Sue Cunningham, winner of our 2020 WMCNA, spoke with us last week about her win and her overall experience.
How did you feel when you watched Alice announce you as the winner?
I’d spent the morning doing telephone consults (I work for the NHS as a physio practitioner) but arranged my break to see the announcement. Unfortunately, the signal is so poor at the hospital, I had to hang out of the window to get Twitter on my phone and none of the videos would load! When I scrolled down to see my name, I was stunned. By the time I got home to watch Alice’s generous feedback, I was amazed by the number of supportive and positive messages on Twitter.
How did you celebrate?
In lockdown! It was sunny so I had pizza in the garden with my boys and a glass of wine with my husband, Col. It was a double celebration as, just days before, I was accepted onto the #Writementor summer mentoring programme.
Tell everyone a little bit more about you and your writing journey to date.
I loved reading and writing stories as a child but only started again about ten years ago after my husband (who is fantastically supportive) encouraged me to give it another try. I started with short stories – I won a competition and sold some stories to women’s magazines but I really wanted to write novels. My first attempt was a (rather cathartic!) rom-com set in the NHS but (as was nicely pointed out to me later) my main character had no character arc whatsoever! I read books, watched tutorials, attended writing events where possible, entered lots of competitions. And I was lucky to find a brilliant online critique group. We all began with short stories but over the years, our paths led in different directions (from literary flash fiction to psychological thrillers). Somewhere along the way, I realised that YA was for me. I love that our group is small but eclectic – I’m the only YA writer but I find critiquing a wide range of other people’s work really helps me spot the character flaws and plot holes in my own. Like many others, I’ve had dozens of form rejections, a few near misses (requests for full MS) and some very kind constructive no thank you emails along the way. I can’t tell you how delighted I am to win this.

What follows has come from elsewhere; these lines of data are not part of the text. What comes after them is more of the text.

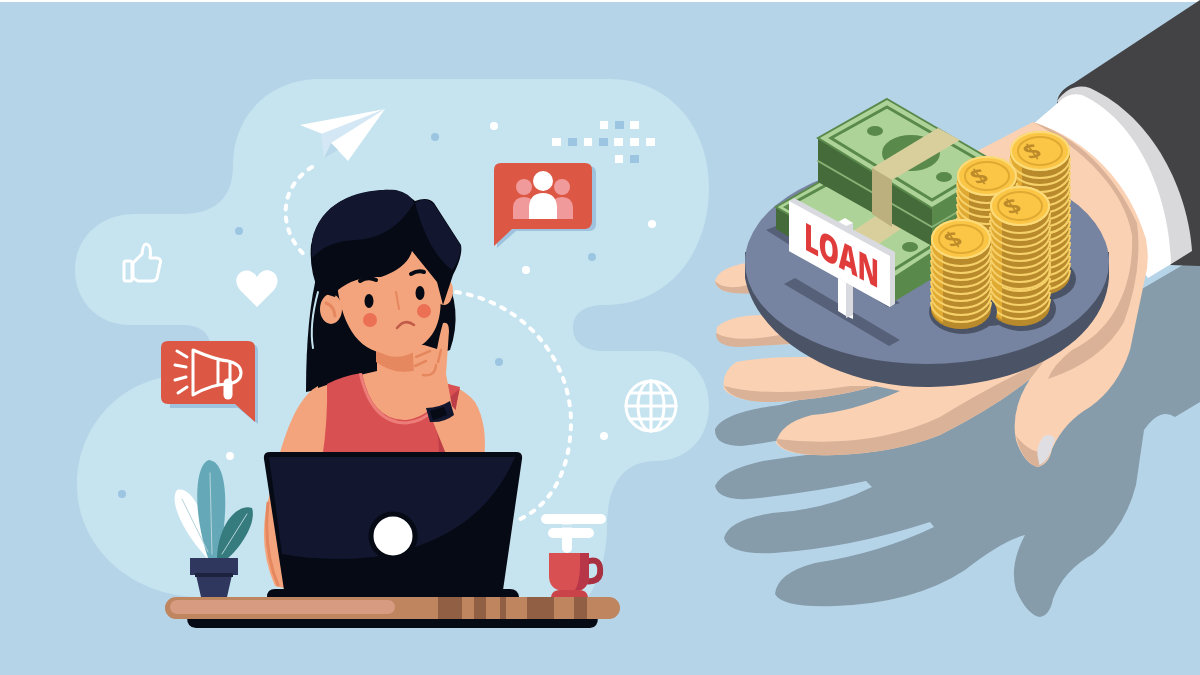
<!DOCTYPE html>
<html lang="en">
<head>
<meta charset="utf-8">
<title>Thinking about a loan</title>
<style>
:root{--sky:#b5d4e8;--cloud:#c5e4ef;--dot:#9cc5e2;--ink:#060a14;--navy:#12162e;--skin:#f4a47c;--skin-dark:#e5875f;--coral:#dc5845;--top:#d95052;--top-dark:#bd3e46;--palm:#fbd1b3;--palm-dark:#d9b298;--shadow:#869cab;--suit:#434244;--tray:#7784a1;--tray-edge:#4b5366;--note:#aed398;--note-mid:#5a8a4b;--note-dark:#456b3a;--band:#d9cf9c;--coin:#fbc646;--coin-edge:#e0a932;--coin-line:#b98a2c}
html,body{margin:0;overflow:hidden;background:var(--sky)}
svg{display:block}
.line{fill:none;stroke-linecap:round;stroke-linejoin:round}
.white{stroke:#fff}
.dots{fill:none;stroke:#fff;stroke-width:4;stroke-linecap:round;stroke-dasharray:4 8}
.loan{font:800 38px "Open Sans","Noto Sans",sans-serif;fill:#e03c3c}
.mint{font:700 27px "Noto Sans",sans-serif;fill:#bd8b2a;text-anchor:middle}
</style>
</head>
<body>
<svg width="1200" height="675" viewBox="0 0 1200 675" role="img" aria-label="A woman at a laptop wonders about a loan while a hand offers money on a tray">
<defs>
  <path id="rim" d="M-30 0A30 20 0 0 0 30 0" fill="none" stroke="#f6d069" stroke-width="2"/>
  <g id="rims"><use href="#rim" y="7"/><use href="#rim" y="14"/><use href="#rim" y="21"/><use href="#rim" y="28"/><use href="#rim" y="35"/><use href="#rim" y="42"/><use href="#rim" y="49"/><use href="#rim" y="56"/><use href="#rim" y="63"/></g>
  <g id="coin-face">
    <ellipse rx="30" ry="20" fill="var(--coin)"/>
    <ellipse rx="29" ry="19" fill="none" stroke="#fbdc7c" stroke-width="2"/>
    <ellipse rx="22" ry="14" fill="none" stroke="var(--coin-edge)" stroke-width="2"/>
    <text class="mint" transform="matrix(.9 -.25 .5 .7 -3 7)">$</text>
  </g>
  <g id="short-stack">
    <ellipse cx="2" cy="73" rx="34" ry="22" fill="var(--tray-edge)"/>
    <path d="M-30 0V70A30 20 0 0 0 30 70V0Z" fill="var(--coin-line)"/>
    <path d="M-30 0V70Q-27 78-18 84V0Z" fill="var(--coin-edge)"/>
    <use href="#rims"/><use href="#coin-face"/>
  </g>
  <g id="tall-stack">
    <ellipse cx="2" cy="128" rx="34" ry="22" fill="var(--tray-edge)"/>
    <path d="M-30 0V124A30 20 0 0 0 30 124V0Z" fill="var(--coin-line)"/>
    <path d="M-30 0V124Q-27 132-18 138V0Z" fill="var(--coin-edge)"/>
    <use href="#rims"/><use href="#rims" y="56"/><use href="#coin-face"/>
  </g>
  <clipPath id="lid-clip"><path d="M270 452H516Q523 452 522 459L503 590H284L264 459Q263 452 270 452Z"/></clipPath>
  <clipPath id="top-clip"><path d="M327 384Q342 376 362 373Q372 421 406 420Q436 416 444 383L460 387Q452 420 452 460H322Q328 420 327 384Z"/></clipPath>
</defs>

<rect width="1200" height="675" fill="var(--sky)"/>
<rect width="1200" height="2" fill="#fff"/>

<g id="backdrop">
  <path fill="var(--cloud)" d="M320 79H610C667 79 709 125 709 187C709 255 667 305 605 305C584 305 573 313 573 328C573 343 585 351 604 351H655C689 351 709 376 709 406C709 438 687 461 655 461C620 462 607 488 607 528Q606 570 588 597H195C128 594 77 545 77 485C77 428 118 382 172 376Q211 372 211 346Q208 326 185 325H130C97 325 75 300 75 270C75 238 100 214 135 214H185Q233 212 233 165C233 115 270 79 320 79Z"/>
  <g fill="var(--dot)"><circle cx="435" cy="137" r="4"/><circle cx="239" cy="231" r="4"/><circle cx="592" cy="257" r="4"/><circle cx="499" cy="362" r="4"/><circle cx="122" cy="494" r="4"/></g>
  <g fill="#fff"><circle cx="494" cy="126" r="4"/><circle cx="652" cy="224" r="4"/><circle cx="526" cy="270" r="4"/><circle cx="604" cy="436" r="4"/><circle cx="230" cy="456" r="4"/></g>
  <g class="line" stroke-width="8" stroke-linecap="butt" style="stroke-linecap:butt">
    <path class="white" d="M552 142H561M584 142H592M614 142H623M630 142H639M646 142H655M600 125H608M630 125H639M615 159H623"/>
    <path stroke="var(--dot)" d="M568 142H577M599 142H608M615 125H624M630 159H639"/>
  </g>
  <path class="dots" d="M312 167C275 190 280 235 308 258M456 292C525 303 571 360 571 423C570 470 552 505 518 520"/>
</g>

<g id="floating-icons">
  <g id="paper-plane"><path d="M300 125L385 109L325 135Z" fill="#fff"/><path d="M385 109L321 134L324 158Z" fill="#d3e8f4"/><path d="M385 109L331 143L348 161Z" fill="#fff"/><path d="M324 158L331 143L338 150Z" fill="#b9d9eb"/></g>
  <g class="line white" stroke-width="3"><rect x="124" y="261" width="8" height="20" rx="2"/><path d="M133 263L142 254Q143 244 146 244Q152 245 150 258H157Q162 259 160 264L157 278Q156 281 151 281H138L133 278Z"/></g>
  <path fill="#fff" d="M257 307L240 290C231 279 240 268 250 271Q255 273 257 277Q260 271 267 270C277 271 281 281 274 290Z"/>
  <g id="people-bubble">
    <path d="M502 166H589Q596 166 596 173V224Q596 231 589 231H516L497 248V172Z" fill="#9fc3de"/>
    <path d="M501 163H585Q592 163 592 170V221Q592 228 585 229H512L494 246V170Q494 163 501 163Z" fill="var(--coral)"/>
    <g fill="#f19a9b"><circle cx="524" cy="187" r="8"/><circle cx="562" cy="187" r="8"/><path d="M513 219V207Q514 197 524 197T535 207V219ZM551 219V207Q552 197 562 197T573 207V219Z"/></g>
    <circle cx="543" cy="181" r="10" fill="#fff"/><path d="M529 219V207Q530 193 543 193T557 207V219Z" fill="#fff"/>
  </g>
  <g id="megaphone-bubble">
    <path d="M168 344H251Q258 344 258 351V424L238 408H170Z" fill="#9fc3de"/>
    <path d="M168 341H248Q255 341 255 348V422L235 404H168Q161 404 161 397V348Q161 341 168 341Z" fill="var(--coral)"/>
    <g class="line white" stroke-width="3"><path d="M193 350Q216 360 228 361Q241 364 241 373T228 384Q212 384 193 395ZM218 360V385M230 362V383M187 357L177 351M186 367L175 365M186 377L175 380M187 387L178 393"/><path d="M228 383V395" stroke-width="9"/></g>
  </g>
  <g class="line white" stroke-width="3"><circle cx="651" cy="406" r="25"/><ellipse cx="651" cy="406" rx="13" ry="25"/><path d="M651 381V431M626 406H676M630 393H672M630 419H672"/></g>
</g>

<g id="woman">
  <path d="M318 270Q306 315 306 392L365 380L450 350Q464 310 443 270Z" fill="var(--ink)"/>
  <path d="M318 292Q309 325 313 348" class="line" stroke="var(--cloud)" stroke-width="2"/>
  <path d="M318 386C290 401 277 460 266 510Q259 550 275 586L292 590L320 470Z" fill="var(--skin)"/>
  <path d="M268 503Q263 550 278 585" class="line" stroke="var(--skin-dark)" stroke-width="3"/>
  <path d="M318 388Q345 378 377 371V345H423V375Q463 386 475 402Q488 424 484 460H310Z" fill="var(--skin)"/>
  <path d="M376 350Q398 365 422 347V368Q398 378 376 362Z" fill="var(--skin-dark)"/>
  <path d="M327 384Q342 376 362 373Q372 421 406 420Q436 416 444 383L460 387Q452 420 452 460H322Q328 420 327 384Z" fill="var(--top)"/>
  <g clip-path="url(#top-clip)"><path d="M428 416L470 380V460H438Q442 430 428 416Z" fill="var(--top-dark)"/><path d="M360 372Q371 423 406 423Q438 420 446 382" class="line" stroke="#ec7d78" stroke-width="3"/></g>
  <ellipse cx="331" cy="309" rx="11" ry="15" fill="var(--skin)"/><path d="M326 303Q334 306 335 316" class="line" stroke="var(--skin-dark)" stroke-width="3"/>
  <ellipse cx="444" cy="291" rx="9" ry="14" fill="var(--skin)"/><path d="M447 284Q441 288 443 298" class="line" stroke="var(--skin-dark)" stroke-width="3"/>
  <path d="M337 285L408 250Q436 257 439 285C446 325 430 350 397 354C362 356 343 331 337 285Z" fill="var(--skin)"/>
  <path d="M338 290Q355 276 381 277Q407 268 412 251L437 282L443 305L453 275Q463 256 461 245L434 203Q428 196 415 201Q397 185 372 192Q320 198 311 245Q309 270 319 292L335 297Z" fill="var(--ink)"/>
  <path d="M312 240C321 201 359 188 396 190Q410 193 414 203Q393 238 356 240Q327 241 312 258Z" fill="var(--navy)"/>
  <path d="M415 203Q426 195 435 206L461 246Q460 260 452 270Q428 252 415 203Z" fill="var(--navy)"/>
  <g class="line" stroke="var(--ink)"><path d="M360 281Q368 276 376 280M411 274Q418 270 424 272" stroke-width="4"/><path d="M396 292L399 309" stroke="var(--skin-dark)" stroke-width="2"/><path d="M397 328Q405 318 414 325" stroke="#c05b48" stroke-width="2.5"/></g>
  <ellipse cx="369" cy="301" rx="4.5" ry="7" fill="var(--ink)"/><ellipse cx="420" cy="293" rx="4.5" ry="7" fill="var(--ink)"/>
  <circle cx="370" cy="320" r="7" fill="#ec7054"/><circle cx="424" cy="311" r="7" fill="#ec7054"/>
  <g id="thinking-hand">
    <path d="M413 354Q411 345 424 345L437 349Q440 333 443 323Q449 321 449 331L446 374L452 406Q474 428 484 454H446L427 407L414 376Z" fill="var(--skin)"/>
    <path d="M416 357L430 351M415 366L426 361M423 375Q435 377 436 365M441 350L438 362" class="line" stroke="var(--skin-dark)" stroke-width="2.5"/>
    <path d="M426 408Q439 408 450 401L454 415Q444 423 430 422Z" fill="var(--navy)"/><path d="M430 411L444 407L447 415L433 420Z" fill="var(--ink)"/>
  </g>
</g>

<g id="desk-scene">
  <g id="plant">
    <path d="M207 558C181 530 169 500 177 490C193 485 207 520 213 558Z" fill="#fff"/>
    <path d="M208 558C192 510 195 464 209 460C228 462 229 510 219 558Z" fill="#65a9b9"/>
    <path d="M217 558C218 525 237 503 252 508C257 523 240 548 228 558Z" fill="#367c7e"/>
    <path d="M182 499L208 552M210 473L212 554M247 514L222 554" class="line" stroke="#b5d4db" stroke-width="1"/>
    <path d="M190 558H238V575H232L227 597H201L196 575H190Z" fill="#30375f"/><path d="M195 575H233" stroke="#1d223f" stroke-width="4"/>
  </g>
  <g id="laptop">
    <path d="M270 452H516Q523 452 522 459L503 590H284L264 459Q263 452 270 452Z" fill="var(--ink)"/>
    <path clip-path="url(#lid-clip)" d="M269 457H515Q480 540 374 557Q325 562 282 554Z" fill="var(--navy)"/>
    <circle cx="393" cy="536" r="22" fill="#fff" stroke="var(--ink)" stroke-width="5"/>
    <path d="M267 597Q267 589 275 589H510Q518 589 519 597Z" fill="var(--ink)"/>
  </g>
  <g id="mug">
    <path d="M546 519H601M553 533H589M567 525V548" class="line white" stroke-width="10"/><path d="M554 526H592" stroke="var(--cloud)" stroke-width="3"/>
    <path d="M586 562Q602 556 600 574Q598 583 584 581" class="line" stroke="#a93041" stroke-width="6"/>
    <path d="M549 553H589V578Q587 591 576 591H562Q549 589 549 576Z" fill="var(--top)"/><path d="M580 553H589V578Q587 591 574 591Q581 584 580 553Z" fill="#b73748"/>
    <path d="M551 597Q552 590 560 590H579Q587 590 588 597Z" fill="#c94349"/>
  </g>
  <path d="M187 617H598Q598 628 590 628H196Q187 628 187 617Z" fill="var(--ink)"/>
  <rect x="165" y="597" width="455" height="22" rx="11" fill="#be855f"/>
  <rect x="170" y="600" width="225" height="14" rx="7" fill="#d69b80"/>
  <path d="M438 597H462V619H438ZM474 597H486V619H474ZM500 597H506V619H500ZM527 597H554V619H527ZM574 597H587V619H574Z" fill="#915f43"/>
</g>

<g id="offer">
  <path id="hand-shadow" fill="var(--shadow)" d="M780 405Q724 412 715 429Q714 446 742 446Q782 441 820 432L850 450Q795 456 763 461Q722 470 715 486Q719 503 760 498Q820 491 866 481L872 487Q826 510 772 513Q728 520 724 538Q728 555 774 553Q850 548 930 522L934 527Q880 553 815 563Q777 573 775 594Q782 608 835 606Q915 603 965 570Q1002 541 1025 535Q1009 565 1016 590Q1027 615 1040 617Q1050 615 1053 599Q1063 571 1093 554Q1125 528 1136 485L1144 430Q1160 407 1175 417L1200 402V255L1080 325Z"/>
  <path d="M1200 0L1074 83Q1057 91 1057 104L1100 135L1170 265L1200 266Z" fill="var(--suit)"/>
  <path d="M1057 101Q1071 82 1090 88C1155 118 1188 192 1192 251L1168 266Z" fill="#d9d9dc"/>
  <path d="M1032 125L1060 101Q1069 92 1082 95C1139 121 1170 198 1171 264L1148 278Z" fill="#fff"/>
  <g id="hand">
    <path fill="var(--palm)" d="M760 261Q719 265 715 281Q717 296 755 292L800 318Q737 309 717 327Q713 345 740 346Q780 343 815 345L848 358Q770 355 736 362Q721 373 724 389Q733 402 775 402Q835 398 875 386L900 391Q852 412 812 415Q780 423 776 443Q785 457 835 455Q895 453 940 435Q995 407 1030 379Q1010 410 1016 440Q1024 464 1038 467Q1049 464 1052 449Q1064 422 1090 407Q1118 387 1130 350L1145 278Q1150 261 1146 239C1130 185 1090 140 1033 122L960 160Z"/>
    <path fill="var(--palm-dark)" d="M715 281Q717 296 755 293L748 285Q725 291 715 281ZM716 333Q715 347 740 347L805 343L785 334Q735 344 716 333ZM724 386Q732 403 775 402Q835 398 875 386H850Q770 398 724 386ZM776 439Q780 457 835 455Q895 453 940 435Q995 407 1030 379L1045 360Q983 390 940 417Q870 450 776 439ZM1016 436Q1023 464 1038 467Q1048 463 1051 449Q1035 459 1016 436ZM1033 122C1085 150 1124 190 1132 235C1134 286 1114 330 1072 350Q1053 365 1048 379Q1102 361 1124 322Q1143 270 1137 223Q1100 145 1033 122Z"/>
    <path d="M1039 462Q1034 448 1044 436Q1051 433 1055 439Q1049 462 1039 465Z" fill="#dfdee2"/>
  </g>
  <g id="tray">
    <path d="M745 252V278C757 340 840 388 930 387C1030 386 1105 338 1109 278V252Z" fill="var(--tray-edge)"/>
    <ellipse cx="927" cy="262" rx="182" ry="102" fill="var(--tray)"/>
    <path d="M766 230L776 226L900 303L888 307ZM784 284L795 278L900 340L889 346Z" fill="#566078"/>
  </g>
  <g id="banknotes">
    <path d="M776 207L895 277V301L776 229Z" fill="var(--note-dark)"/>
    <path d="M895 277L950 242V268L895 301Z" fill="var(--note-mid)"/>
    <path d="M776 207L830 176L958 236L895 277Z" fill="var(--note)" stroke="var(--note-mid)" stroke-width="2"/>
    <path d="M786 207L830 183L946 237L895 269Z" fill="none" stroke="var(--note-mid)" stroke-width="3"/>
    <ellipse cx="910" cy="247" rx="8" ry="5" fill="var(--note-mid)"/>
    <path d="M853 231L880 213L905 226L876 246Z" fill="var(--band)"/>
    <path d="M818 138L932 208V246L818 182Z" fill="var(--note-dark)"/>
    <path d="M932 208L1002 166V205L932 246Z" fill="var(--note-mid)"/>
    <path d="M818 161L932 227L1000 187" class="line" stroke="#8ab276" stroke-width="2"/>
    <path d="M887 99L1002 166L932 208L818 138Z" fill="var(--note)" stroke="var(--note-mid)" stroke-width="2"/>
    <path d="M887 107L989 166L932 200L831 138Z" fill="none" stroke="var(--note-mid)" stroke-width="3"/>
    <ellipse cx="911" cy="153" rx="29" ry="18" fill="var(--note-mid)"/><ellipse cx="875" cy="131" rx="8" ry="5" fill="var(--note-mid)"/><ellipse cx="944" cy="177" rx="8" ry="5" fill="var(--note-mid)"/>
    <path d="M938 128L960 140L892 180L872 168Z" fill="var(--band)"/><path d="M872 168L892 180V227L872 214Z" fill="#bcb17e"/>
  </g>
  <use href="#tall-stack" x="1040" y="151"/>
  <use href="#tall-stack" x="987" y="176"/>
  <g transform="translate(1020 206)"><path d="M-30 0V100A30 20 0 0 0 30 100V0Z" fill="var(--coin-line)"/><use href="#short-stack" y="30"/><path d="M-30 0V60A30 20 0 0 0 30 60V0Z" fill="var(--coin-line)"/><path d="M-30 0V70Q-27 78-18 84V0Z" fill="var(--coin-edge)"/><use href="#rims"/><use href="#coin-face"/></g>
  <use href="#short-stack" x="961" y="239"/>
  <g id="loan-sign">
    <path d="M838 222L845 218L853 223V319L846 316L838 311Z" fill="#fff"/>
    <path d="M846 226L853 223V315L846 318Z" fill="#d8dadf"/>
    <path d="M789 201L794 198L895 252V304L890 307L789 251Z" fill="#d8dadf"/>
    <path d="M789 201L890 256V307L789 251Z" fill="#fff"/>
    <text class="loan" transform="matrix(1 .53 0 1 804 249)" textLength="75" lengthAdjust="spacingAndGlyphs">LOAN</text>
  </g>
</g>
</svg>
</body>
</html>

Tell us more about 49 SISTERS, the winning novel.
49 Sisters is my fourth completed novel (although only the third with some sort of plot!).
My MC is Alice, a 17year old bass guitar playing witch and it’s set in the real world with magical realism, feminism and hopefully some humour thrown in. I started writing this after reading an article about the varied life of Emma Hamilton (most famous for being Nelson’s mistress) and a ‘what if’ moment led me to a twist on that quote about famous men in history:
Behind every great man stands a great woman. Or a great witch.
What was the #WriteMentor Children’s Novel Award experience like for you, as an entrant?
Amazing! I’ve entered a LOT of competitions over the years – some good, some terrible. The WMCNA is outstanding for many reasons. Entering competitions can be stressful (and at times, soul and confidence destroying) but Stuart and his team prioritise the mental wellbeing of their entrants by keeping them supported and informed throughout. My favourite thing was the unique reading process of having two adult and two kid readers for each round (before the shortlist was judged by the lovely Alice Williams, literary agent). This process limits subjectivity and puts your story right in front of your target audience. Each entrant gets the opportunity to see their reader feedback if they wish. Reading the teens’ comments was the icing on the cake for me.
What do you plan to do with £500 prize?
I’ve already treated myself to some books on writing technique and couldn’t resist some fab new YA releases! I’ve also bought a gorgeous watercolour through the #artistsupportpledge which is a great way of artists supporting other artists in lockdown. I’m going to hang it above the sofa where I write!
What advice would you give other writers?
Remember you’re not alone! Despite the lockdown, there are loads of opportunities out there, books, magazines, free content and courses online. I’ve only been on Twitter for a few months but the #writingcommunity is so welcoming. Read widely in your own and other genres. Seek out critique partners or an online group, be prepared to give as well as receive constructive criticism. Apply for mentoring, enter competitions. Be brave, put your work out there. And, as Stuart says, once you’ve pressed send, put it out of your head. Don’t expect to win, start something new. You might get a fantastic surprise like I did.
I’ve just started the #Writementor summer mentoring programme with the fabulous Melissa Welliver so I’m currently editing and polishing 49 Sisters in preparation for the agent showcase in September. I love working for the NHS but I also love writing so I’ll boldly go on with my ongoing mission to seek out new agents and traditional publication (I know you’re a Star Wars guy, Stuart, but I’ve always preferred Captain Kirk so maybe you’ll allow me this Star Trek reference)!
May the Force be with you!